→ Task item
Give back each entry word for word, but drop the images.

→ Input for this task
= = = =

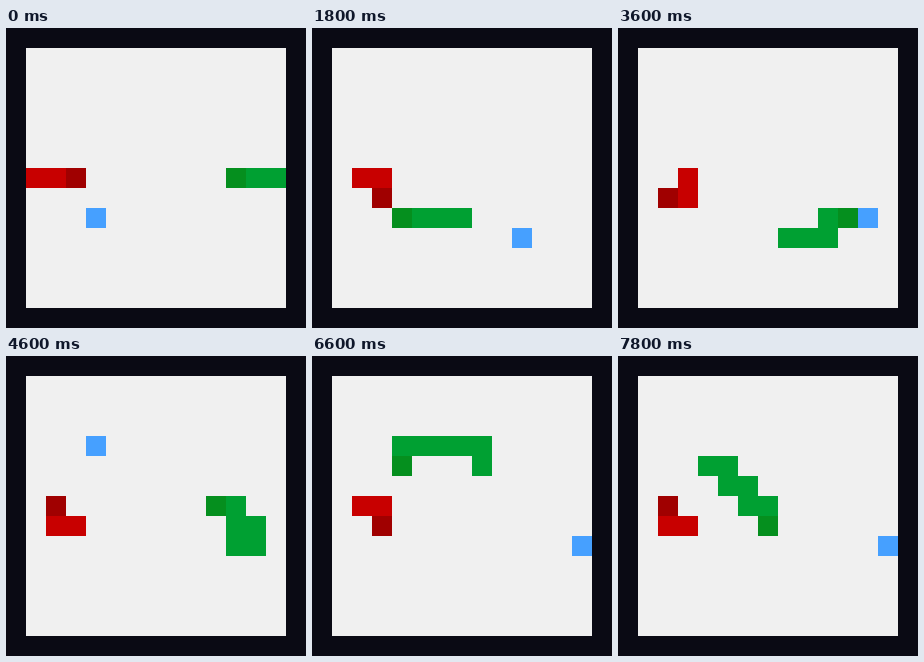
Animation, 300 px wide and 300 px high, one loop 8000 ms. Source, as an HTML page with a canvas:

```html
<!DOCTYPE html>
<html lang="en">
<head>
<meta charset="utf-8">
<title>Two snakes</title>
<style>
html, body { margin: 0; width: 100%; height: 100%; overflow: hidden; background: #0a0a14; }
canvas { display: block; }
</style>
</head>
<body>
<canvas id="stage" width="300" height="300"></canvas>
<script>
const ctx = document.getElementById('stage').getContext('2d');
const CELL = 20, STEP = 200, STEPS = 40;
const FOODS = [[4, 9], [10, 10], [12, 9], [4, 4], [13, 9]];
const CIRCLE = [[3, 7], [3, 8], [2, 8], [2, 7]];
const RED = { head: '#a00000', body: '#c80000' };
const GREEN = { head: '#058f1e', body: '#00a032' };

// The green snake turns whenever the food is off its other axis.
function chase() {
  let snake = [[11, 7], [12, 7], [13, 7]];
  let axis = 0, eaten = 0;
  const states = [{ snake, food: FOODS[0] }];
  while (states.length < STEPS) {
    const food = FOODS[eaten];
    const head = snake[0].slice();
    if (food[1 - axis] !== head[1 - axis]) axis = 1 - axis;
    head[axis] += Math.sign(food[axis] - head[axis]);
    const ate = head[0] === food[0] && head[1] === food[1];
    if (ate) eaten++;
    snake = [head, ...(ate ? snake : snake.slice(0, -1))];
    states.push({ snake, food: FOODS[eaten] });
  }
  return states;
}

// The red snake enters from the left, then circles four cells.
function circling(n) {
  return [n, n - 1, n - 2].map(i => i < 0 ? [3 + i, 7] : CIRCLE[i % 4]);
}

function cell([x, y], color) {
  ctx.fillStyle = color;
  ctx.fillRect(x * CELL, y * CELL, CELL, CELL);
}

function drawSnake(snake, colors) {
  snake.slice(1).forEach(p => cell(p, colors.body));
  cell(snake[0], colors.head);
}

const states = chase();

function draw(n) {
  ctx.fillStyle = '#0a0a14';
  ctx.fillRect(0, 0, 300, 300);
  ctx.fillStyle = '#f0f0f0';
  ctx.fillRect(CELL, CELL, 260, 260);
  cell(states[n].food, '#46a0ff');
  drawSnake(circling(n), RED);
  drawSnake(states[n].snake, GREEN);
}

const start = performance.now();
function tick() {
  const t = performance.now() - start;
  draw(Math.floor(t / STEP) % STEPS);
  requestAnimationFrame(tick);
}
tick();
</script>
</body>
</html>
```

= = = =

→ Exercise answer
Animation, 300 px wide and 300 px high, one loop 8000 ms. Source, as an HTML page with a canvas:

```html
<!DOCTYPE html>
<html lang="en">
<head>
<meta charset="utf-8">
<title>Two snakes</title>
<style>
html, body { margin: 0; width: 100%; height: 100%; overflow: hidden; background: #0a0a14; }
canvas { display: block; }
</style>
</head>
<body>
<canvas id="stage" width="300" height="300"></canvas>
<script>
const ctx = document.getElementById('stage').getContext('2d');
const CELL = 20, STEP = 200, STEPS = 40;
const FOODS = [[4, 9], [10, 10], [12, 9], [4, 4], [13, 9]];
const CIRCLE = [[3, 7], [3, 8], [2, 8], [2, 7]];
const RED = { head: '#a00000', body: '#c80000' };
const GREEN = { head: '#058f1e', body: '#00a032' };

// The green snake turns whenever the food is off its other axis.
function chase() {
  let snake = [[11, 7], [12, 7], [13, 7]];
  let axis = 0, eaten = 0;
  const states = [{ snake, food: FOODS[0] }];
  while (states.length < STEPS) {
    const food = FOODS[eaten];
    const head = snake[0].slice();
    if (food[1 - axis] !== head[1 - axis]) axis = 1 - axis;
    head[axis] += Math.sign(food[axis] - head[axis]);
    const ate = head[0] === food[0] && head[1] === food[1];
    if (ate) eaten++;
    snake = [head, ...(ate ? snake : snake.slice(0, -1))];
    states.push({ snake, food: FOODS[eaten] });
  }
  return states;
}

// The red snake enters from the left, then circles four cells.
function circling(n) {
  return [n, n - 1, n - 2].map(i => i < 0 ? [3 + i, 7] : CIRCLE[i % 4]);
}

function cell([x, y], color) {
  ctx.fillStyle = color;
  ctx.fillRect(x * CELL, y * CELL, CELL, CELL);
}

function drawSnake(snake, colors) {
  snake.slice(1).forEach(p => cell(p, colors.body));
  cell(snake[0], colors.head);
}

const states = chase();

function draw(n) {
  ctx.fillStyle = '#0a0a14';
  ctx.fillRect(0, 0, 300, 300);
  ctx.fillStyle = '#f0f0f0';
  ctx.fillRect(CELL, CELL, 260, 260);
  cell(states[n].food, '#46a0ff');
  drawSnake(circling(n), RED);
  drawSnake(states[n].snake, GREEN);
}

const start = performance.now();
function tick() {
  const t = performance.now() - start;
  draw(Math.floor(t / STEP) % STEPS);
  requestAnimationFrame(tick);
}
tick();
</script>
</body>
</html>
```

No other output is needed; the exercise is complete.